Dataset entries:
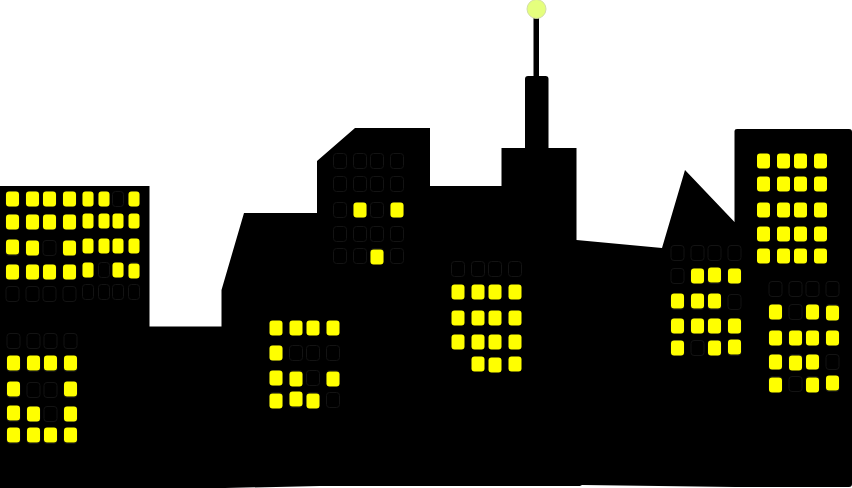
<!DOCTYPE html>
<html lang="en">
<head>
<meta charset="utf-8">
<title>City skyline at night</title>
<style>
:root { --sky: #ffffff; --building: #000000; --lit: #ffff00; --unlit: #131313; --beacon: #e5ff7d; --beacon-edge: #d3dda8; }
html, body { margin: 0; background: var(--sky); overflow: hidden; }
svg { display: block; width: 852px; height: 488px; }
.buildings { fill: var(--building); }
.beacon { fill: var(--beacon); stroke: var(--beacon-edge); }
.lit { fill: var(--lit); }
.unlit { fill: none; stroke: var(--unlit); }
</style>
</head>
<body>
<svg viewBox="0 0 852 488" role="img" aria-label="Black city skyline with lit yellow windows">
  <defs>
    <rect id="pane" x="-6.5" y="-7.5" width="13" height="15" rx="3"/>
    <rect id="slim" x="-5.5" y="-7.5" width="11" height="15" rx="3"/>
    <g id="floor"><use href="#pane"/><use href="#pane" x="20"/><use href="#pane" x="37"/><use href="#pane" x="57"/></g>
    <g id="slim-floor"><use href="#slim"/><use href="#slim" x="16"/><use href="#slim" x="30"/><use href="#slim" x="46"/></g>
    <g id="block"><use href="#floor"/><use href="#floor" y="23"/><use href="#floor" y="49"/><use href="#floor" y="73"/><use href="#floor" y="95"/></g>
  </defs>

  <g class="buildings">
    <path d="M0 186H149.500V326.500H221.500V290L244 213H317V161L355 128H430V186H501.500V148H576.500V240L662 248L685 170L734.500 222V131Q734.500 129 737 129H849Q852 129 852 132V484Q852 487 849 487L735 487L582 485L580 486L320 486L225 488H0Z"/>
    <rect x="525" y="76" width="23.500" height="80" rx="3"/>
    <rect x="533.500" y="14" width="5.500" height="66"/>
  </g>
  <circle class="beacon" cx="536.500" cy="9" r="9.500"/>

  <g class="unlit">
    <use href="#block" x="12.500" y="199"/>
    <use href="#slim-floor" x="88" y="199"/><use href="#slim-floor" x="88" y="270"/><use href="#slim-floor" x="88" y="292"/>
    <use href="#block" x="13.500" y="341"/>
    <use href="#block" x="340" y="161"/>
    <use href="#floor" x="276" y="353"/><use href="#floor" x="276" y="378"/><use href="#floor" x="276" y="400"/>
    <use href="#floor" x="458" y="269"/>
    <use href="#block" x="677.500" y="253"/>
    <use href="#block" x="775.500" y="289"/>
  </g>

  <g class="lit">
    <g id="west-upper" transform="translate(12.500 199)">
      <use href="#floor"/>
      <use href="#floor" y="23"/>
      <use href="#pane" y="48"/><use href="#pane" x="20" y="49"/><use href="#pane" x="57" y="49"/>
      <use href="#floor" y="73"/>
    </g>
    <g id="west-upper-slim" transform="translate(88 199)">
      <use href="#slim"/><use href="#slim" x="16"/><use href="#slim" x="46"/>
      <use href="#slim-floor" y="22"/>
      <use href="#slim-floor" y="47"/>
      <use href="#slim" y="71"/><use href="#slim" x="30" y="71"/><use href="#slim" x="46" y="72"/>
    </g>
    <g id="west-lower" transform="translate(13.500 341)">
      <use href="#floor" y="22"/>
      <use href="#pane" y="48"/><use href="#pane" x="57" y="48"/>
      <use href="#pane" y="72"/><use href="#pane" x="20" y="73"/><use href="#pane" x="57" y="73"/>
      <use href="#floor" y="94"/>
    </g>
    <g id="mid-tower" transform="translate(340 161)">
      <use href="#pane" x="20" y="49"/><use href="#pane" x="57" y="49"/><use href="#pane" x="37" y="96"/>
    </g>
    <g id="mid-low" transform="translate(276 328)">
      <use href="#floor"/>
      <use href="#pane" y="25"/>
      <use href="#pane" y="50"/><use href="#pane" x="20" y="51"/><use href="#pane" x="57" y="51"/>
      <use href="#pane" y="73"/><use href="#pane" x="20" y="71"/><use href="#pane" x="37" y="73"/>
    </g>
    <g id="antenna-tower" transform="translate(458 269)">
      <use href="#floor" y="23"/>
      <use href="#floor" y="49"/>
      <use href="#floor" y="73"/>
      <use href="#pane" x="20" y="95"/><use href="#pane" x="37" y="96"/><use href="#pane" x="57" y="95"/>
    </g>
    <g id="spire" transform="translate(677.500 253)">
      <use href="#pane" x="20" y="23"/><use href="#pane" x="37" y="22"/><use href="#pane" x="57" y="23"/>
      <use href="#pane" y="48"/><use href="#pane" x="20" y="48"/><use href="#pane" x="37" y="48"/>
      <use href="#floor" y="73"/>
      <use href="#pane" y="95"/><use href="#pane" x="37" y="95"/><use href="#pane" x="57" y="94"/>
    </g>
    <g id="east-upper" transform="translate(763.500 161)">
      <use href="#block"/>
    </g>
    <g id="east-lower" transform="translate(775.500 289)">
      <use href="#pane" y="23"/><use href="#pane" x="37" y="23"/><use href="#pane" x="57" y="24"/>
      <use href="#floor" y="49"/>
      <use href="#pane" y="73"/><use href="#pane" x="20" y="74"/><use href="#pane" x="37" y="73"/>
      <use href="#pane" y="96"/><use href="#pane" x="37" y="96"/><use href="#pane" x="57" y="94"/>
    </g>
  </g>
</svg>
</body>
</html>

- EXERCISE INSTRUCTIONS: What is needed is a word-for-word copy of the data above, free of any images.

- RESPONSE TO THIS TASK:
<!DOCTYPE html>
<html lang="en">
<head>
<meta charset="utf-8">
<title>City skyline at night</title>
<style>
:root { --sky: #ffffff; --building: #000000; --lit: #ffff00; --unlit: #131313; --beacon: #e5ff7d; --beacon-edge: #d3dda8; }
html, body { margin: 0; background: var(--sky); overflow: hidden; }
svg { display: block; width: 852px; height: 488px; }
.buildings { fill: var(--building); }
.beacon { fill: var(--beacon); stroke: var(--beacon-edge); }
.lit { fill: var(--lit); }
.unlit { fill: none; stroke: var(--unlit); }
</style>
</head>
<body>
<svg viewBox="0 0 852 488" role="img" aria-label="Black city skyline with lit yellow windows">
  <defs>
    <rect id="pane" x="-6.5" y="-7.5" width="13" height="15" rx="3"/>
    <rect id="slim" x="-5.5" y="-7.5" width="11" height="15" rx="3"/>
    <g id="floor"><use href="#pane"/><use href="#pane" x="20"/><use href="#pane" x="37"/><use href="#pane" x="57"/></g>
    <g id="slim-floor"><use href="#slim"/><use href="#slim" x="16"/><use href="#slim" x="30"/><use href="#slim" x="46"/></g>
    <g id="block"><use href="#floor"/><use href="#floor" y="23"/><use href="#floor" y="49"/><use href="#floor" y="73"/><use href="#floor" y="95"/></g>
  </defs>

  <g class="buildings">
    <path d="M0 186H149.500V326.500H221.500V290L244 213H317V161L355 128H430V186H501.500V148H576.500V240L662 248L685 170L734.500 222V131Q734.500 129 737 129H849Q852 129 852 132V484Q852 487 849 487L735 487L582 485L580 486L320 486L225 488H0Z"/>
    <rect x="525" y="76" width="23.500" height="80" rx="3"/>
    <rect x="533.500" y="14" width="5.500" height="66"/>
  </g>
  <circle class="beacon" cx="536.500" cy="9" r="9.500"/>

  <g class="unlit">
    <use href="#block" x="12.500" y="199"/>
    <use href="#slim-floor" x="88" y="199"/><use href="#slim-floor" x="88" y="270"/><use href="#slim-floor" x="88" y="292"/>
    <use href="#block" x="13.500" y="341"/>
    <use href="#block" x="340" y="161"/>
    <use href="#floor" x="276" y="353"/><use href="#floor" x="276" y="378"/><use href="#floor" x="276" y="400"/>
    <use href="#floor" x="458" y="269"/>
    <use href="#block" x="677.500" y="253"/>
    <use href="#block" x="775.500" y="289"/>
  </g>

  <g class="lit">
    <g id="west-upper" transform="translate(12.500 199)">
      <use href="#floor"/>
      <use href="#floor" y="23"/>
      <use href="#pane" y="48"/><use href="#pane" x="20" y="49"/><use href="#pane" x="57" y="49"/>
      <use href="#floor" y="73"/>
    </g>
    <g id="west-upper-slim" transform="translate(88 199)">
      <use href="#slim"/><use href="#slim" x="16"/><use href="#slim" x="46"/>
      <use href="#slim-floor" y="22"/>
      <use href="#slim-floor" y="47"/>
      <use href="#slim" y="71"/><use href="#slim" x="30" y="71"/><use href="#slim" x="46" y="72"/>
    </g>
    <g id="west-lower" transform="translate(13.500 341)">
      <use href="#floor" y="22"/>
      <use href="#pane" y="48"/><use href="#pane" x="57" y="48"/>
      <use href="#pane" y="72"/><use href="#pane" x="20" y="73"/><use href="#pane" x="57" y="73"/>
      <use href="#floor" y="94"/>
    </g>
    <g id="mid-tower" transform="translate(340 161)">
      <use href="#pane" x="20" y="49"/><use href="#pane" x="57" y="49"/><use href="#pane" x="37" y="96"/>
    </g>
    <g id="mid-low" transform="translate(276 328)">
      <use href="#floor"/>
      <use href="#pane" y="25"/>
      <use href="#pane" y="50"/><use href="#pane" x="20" y="51"/><use href="#pane" x="57" y="51"/>
      <use href="#pane" y="73"/><use href="#pane" x="20" y="71"/><use href="#pane" x="37" y="73"/>
    </g>
    <g id="antenna-tower" transform="translate(458 269)">
      <use href="#floor" y="23"/>
      <use href="#floor" y="49"/>
      <use href="#floor" y="73"/>
      <use href="#pane" x="20" y="95"/><use href="#pane" x="37" y="96"/><use href="#pane" x="57" y="95"/>
    </g>
    <g id="spire" transform="translate(677.500 253)">
      <use href="#pane" x="20" y="23"/><use href="#pane" x="37" y="22"/><use href="#pane" x="57" y="23"/>
      <use href="#pane" y="48"/><use href="#pane" x="20" y="48"/><use href="#pane" x="37" y="48"/>
      <use href="#floor" y="73"/>
      <use href="#pane" y="95"/><use href="#pane" x="37" y="95"/><use href="#pane" x="57" y="94"/>
    </g>
    <g id="east-upper" transform="translate(763.500 161)">
      <use href="#block"/>
    </g>
    <g id="east-lower" transform="translate(775.500 289)">
      <use href="#pane" y="23"/><use href="#pane" x="37" y="23"/><use href="#pane" x="57" y="24"/>
      <use href="#floor" y="49"/>
      <use href="#pane" y="73"/><use href="#pane" x="20" y="74"/><use href="#pane" x="37" y="73"/>
      <use href="#pane" y="96"/><use href="#pane" x="37" y="96"/><use href="#pane" x="57" y="94"/>
    </g>
  </g>
</svg>
</body>
</html>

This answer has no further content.